Input section start

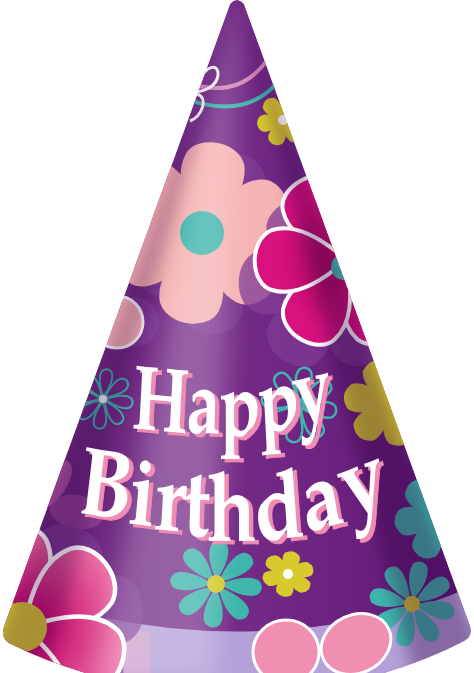
<!DOCTYPE html>
<html lang="en">
<head>
<meta charset="utf-8">
<title>Happy Birthday party hat</title>
<style>
:root {
  --paper: #ffffff;
  --purple: #702282;
  --purple-deep: #511463;
  --purple-shade: #7f3b94;
  --lavender: #b5a0d8;
  --blush: #f6b3b4;
  --pink: #f08db4;
  --magenta: #d9117f;
  --magenta-deep: #b00a62;
  --teal: #3fb5ad;
  --yellow: #d8c92f;
}
html, body { margin: 0; background: var(--paper); }
body { width: 474px; height: 673px; overflow: hidden; }
svg { display: block; }
.teal { fill: var(--teal); }
.yellow { fill: var(--yellow); }
.blush { fill: var(--blush); }
.shadow { fill: var(--purple-shade); opacity: .75; }
.magenta { fill: url(#magenta-petal); stroke: var(--paper); stroke-width: 4; }
.outline { fill: none; stroke: var(--teal); stroke-width: 3; }
.ribbon { fill: none; stroke-width: 4; }
.lettering { font-family: "TeX Gyre Pagella", "Noto Serif", serif; font-weight: 700; }
.lettering-shadow { fill: var(--pink); stroke: var(--pink); stroke-width: 1; }
.lettering-face { fill: var(--paper); }
</style>
</head>
<body>
<svg width="474" height="673" viewBox="0 0 474 673" role="img" aria-label="Purple party hat with flowers that says Happy Birthday">
  <defs>
    <linearGradient id="hat-base" x1="0" x2="1" y1="0" y2="0">
      <stop offset="0" stop-color="#642075"/>
      <stop offset=".4" stop-color="#78308b"/>
      <stop offset="1" stop-color="#601574"/>
    </linearGradient>
    <radialGradient id="magenta-petal" gradientUnits="userSpaceOnUse" cx="0" cy="0" r="90">
      <stop offset=".2" stop-color="#b00a62"/>
      <stop offset=".8" stop-color="#d9117f"/>
    </radialGradient>
    <radialGradient id="corner-petal" gradientUnits="userSpaceOnUse" cx="0" cy="0" r="110">
      <stop offset=".2" stop-color="#c90f70"/>
      <stop offset=".9" stop-color="#f07cab"/>
    </radialGradient>
    <filter id="soft" x="-60%" y="-10%" width="220%" height="120%"><feGaussianBlur stdDeviation="13"/></filter>
    <filter id="edge" x="-60%" y="-10%" width="220%" height="120%"><feGaussianBlur stdDeviation="8"/></filter>
    <path id="hat-shape" d="M230 4Q237-4 244 4L470 626Q473 636 464 641Q420 664 360 680H110Q50 664 9 643Q1 638 4 627Z"/>
    <clipPath id="hat-clip"><use href="#hat-shape"/></clipPath>

    <path id="round-petal" d="M0 0C-18-20-38-48-30-74C-24-96 20-98 30-74C38-48 18-20 0 0Z"/>
    <g id="round-flower">
      <use href="#round-petal"/>
      <use href="#round-petal" transform="rotate(60)"/>
      <use href="#round-petal" transform="rotate(120)"/>
      <use href="#round-petal" transform="rotate(180)"/>
      <use href="#round-petal" transform="rotate(240)"/>
      <use href="#round-petal" transform="rotate(300)"/>
    </g>
    <path id="slim-petal" d="M0-4C-7-16-13-34-7-43Q0-49 7-43C13-34 7-16 0-4Z"/>
    <g id="daisy">
      <use href="#slim-petal"/>
      <use href="#slim-petal" transform="rotate(45)"/>
      <use href="#slim-petal" transform="rotate(90)"/>
      <use href="#slim-petal" transform="rotate(135)"/>
      <use href="#slim-petal" transform="rotate(180)"/>
      <use href="#slim-petal" transform="rotate(225)"/>
      <use href="#slim-petal" transform="rotate(270)"/>
      <use href="#slim-petal" transform="rotate(315)"/>
    </g>
    <path id="wide-petal" d="M0 0C-10-10-19-28-13-40Q0-52 13-40C19-28 10-10 0 0Z"/>
    <g id="blossom">
      <use href="#wide-petal"/>
      <use href="#wide-petal" transform="rotate(60)"/>
      <use href="#wide-petal" transform="rotate(120)"/>
      <use href="#wide-petal" transform="rotate(180)"/>
      <use href="#wide-petal" transform="rotate(240)"/>
      <use href="#wide-petal" transform="rotate(300)"/>
    </g>
    <g id="greeting" class="lettering">
      <text transform="scale(.74 1)" font-size="92" x="177 251 296 350 401" y="428 432 435 432 423" rotate="4 2 0 -4 -10">Happy</text>
      <text transform="scale(.84 1)" font-size="97" x="90 151 182 217 246 305 364 414" y="512 523 529 535 541 541 532 517" rotate="8 6 4 2 0 -5 -12 -18">Birthday</text>
    </g>
  </defs>

  <g clip-path="url(#hat-clip)">
    <use href="#hat-shape" fill="url(#hat-base)"/>

    <g id="top-ribbons" class="ribbon">
      <path d="M186 82Q240 102 270 56" stroke="#d889bd"/>
      <path d="M180 97Q250 124 284 74" stroke="#3fb5ad"/>
      <path d="M196 86C207 62 219 64 218 75C217 86 205 91 196 92M197 94C209 98 202 116 190 121" stroke="#ffffff" stroke-width="3"/>
    </g>

    <g id="bottom-band">
      <path d="M100 617Q237 646 374 617Q430 606 474 585V680H100Z" fill="#b5a0d8"/>
      <path d="M0 600Q75 625 150 632V680H0Z" fill="#cfa3d0"/>
    </g>

    <g id="blush-flower">
      <use href="#round-flower" class="shadow" transform="translate(222 243) rotate(10)"/>
      <use href="#round-flower" class="blush" transform="translate(202 233) rotate(10)"/>
      <circle class="teal" cx="202" cy="233" r="22"/>
    </g>

    <g id="magenta-flower">
      <use href="#round-flower" class="shadow" transform="translate(330 282) rotate(-30)"/>
      <use href="#round-flower" class="magenta" transform="translate(346 260) rotate(-30)"/>
      <circle class="teal" cx="344" cy="267" r="13"/>
    </g>

    <g id="left-petal">
      <ellipse class="shadow" cx="134" cy="322" rx="25" ry="25"/>
      <ellipse class="blush" cx="117" cy="322" rx="26" ry="26" stroke="#ffffff" stroke-width="3"/>
    </g>

    <g id="left-faded-petals" fill="#a24b9c">
      <ellipse cx="48" cy="486" rx="32" ry="16" transform="rotate(-50 48 486)"/>
      <ellipse cx="77" cy="512" rx="27" ry="17" transform="rotate(10 77 512)" opacity=".6"/>
    </g>

    <g id="yellow-flowers" class="yellow">
      <use href="#blossom" transform="translate(283 120) rotate(20) scale(.57)"/>
      <use href="#blossom" transform="translate(388 403) rotate(-20) scale(.97)"/>
      <use href="#blossom" transform="translate(288 574) rotate(12) scale(.58 .5)"/>
    </g>
    <circle cx="283" cy="120" r="5" fill="#ffffff"/>
    <circle cx="288" cy="574" r="5" fill="#ffffff"/>

    <g id="teal-flowers" class="teal">
      <use href="#daisy" transform="translate(216 584) rotate(5) scale(1 .95)"/>
      <use href="#blossom" transform="translate(438 517) rotate(-38) scale(.95)"/>
      <use href="#daisy" transform="translate(412 604) rotate(12) scale(.94)"/>
    </g>
    <circle class="yellow" cx="216" cy="584" r="9"/>
    <circle class="yellow" cx="412" cy="604" r="8"/>
    <circle class="yellow" cx="440" cy="517" r="8"/>

    <g id="outlined-flowers" class="outline">
      <use href="#daisy" transform="translate(103 399) rotate(8) scale(.65)"/>
      <use href="#daisy" transform="translate(299 405) rotate(10) scale(.82)"/>
    </g>
    <circle cx="103" cy="399" r="4" fill="#ffffff"/>

    <g id="corner-flower">
      <use href="#round-flower" class="shadow" transform="translate(44 622) rotate(20) scale(1.1)"/>
      <use href="#round-flower" fill="url(#corner-petal)" stroke="#ffffff" stroke-width="4" transform="translate(24 628) rotate(-8) scale(1.14)"/>
      <circle class="yellow" cx="22" cy="627" r="25"/>
    </g>

    <g id="bottom-flower" fill="#f08fb2" stroke="#ffffff" stroke-width="3">
      <ellipse cx="286" cy="652" rx="33" ry="32"/>
      <ellipse cx="356" cy="644" rx="36" ry="29" transform="rotate(-25 356 644)"/>
    </g>

    <g id="cone-shading">
      <polygon points="233,0 238,0 215,680 95,680" fill="#ffffff" opacity=".24" filter="url(#soft)"/>
      <polygon points="236,-10 0,632 -20,680 45,680" fill="#2f0540" opacity=".28" filter="url(#edge)"/>
      <polygon points="238,-10 474,632 490,680 415,680" fill="#2f0540" opacity=".35" filter="url(#edge)"/>
    </g>

    <use href="#greeting" class="lettering-shadow" x="4" y="3"/>
    <use href="#greeting" class="lettering-face"/>
  </g>
</svg>
</body>
</html>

Input section end

▶ [Problem to work on] Show all lines from the listing above in which "magenta" appears.

▶ [Result below]
  --magenta: #d9117f;
  --magenta-deep: #b00a62;
.magenta { fill: url(#magenta-petal); stroke: var(--paper); stroke-width: 4; }
    <radialGradient id="magenta-petal" gradientUnits="userSpaceOnUse" cx="0" cy="0" r="90">
    <g id="magenta-flower">
      <use href="#round-flower" class="magenta" transform="translate(346 260) rotate(-30)"/>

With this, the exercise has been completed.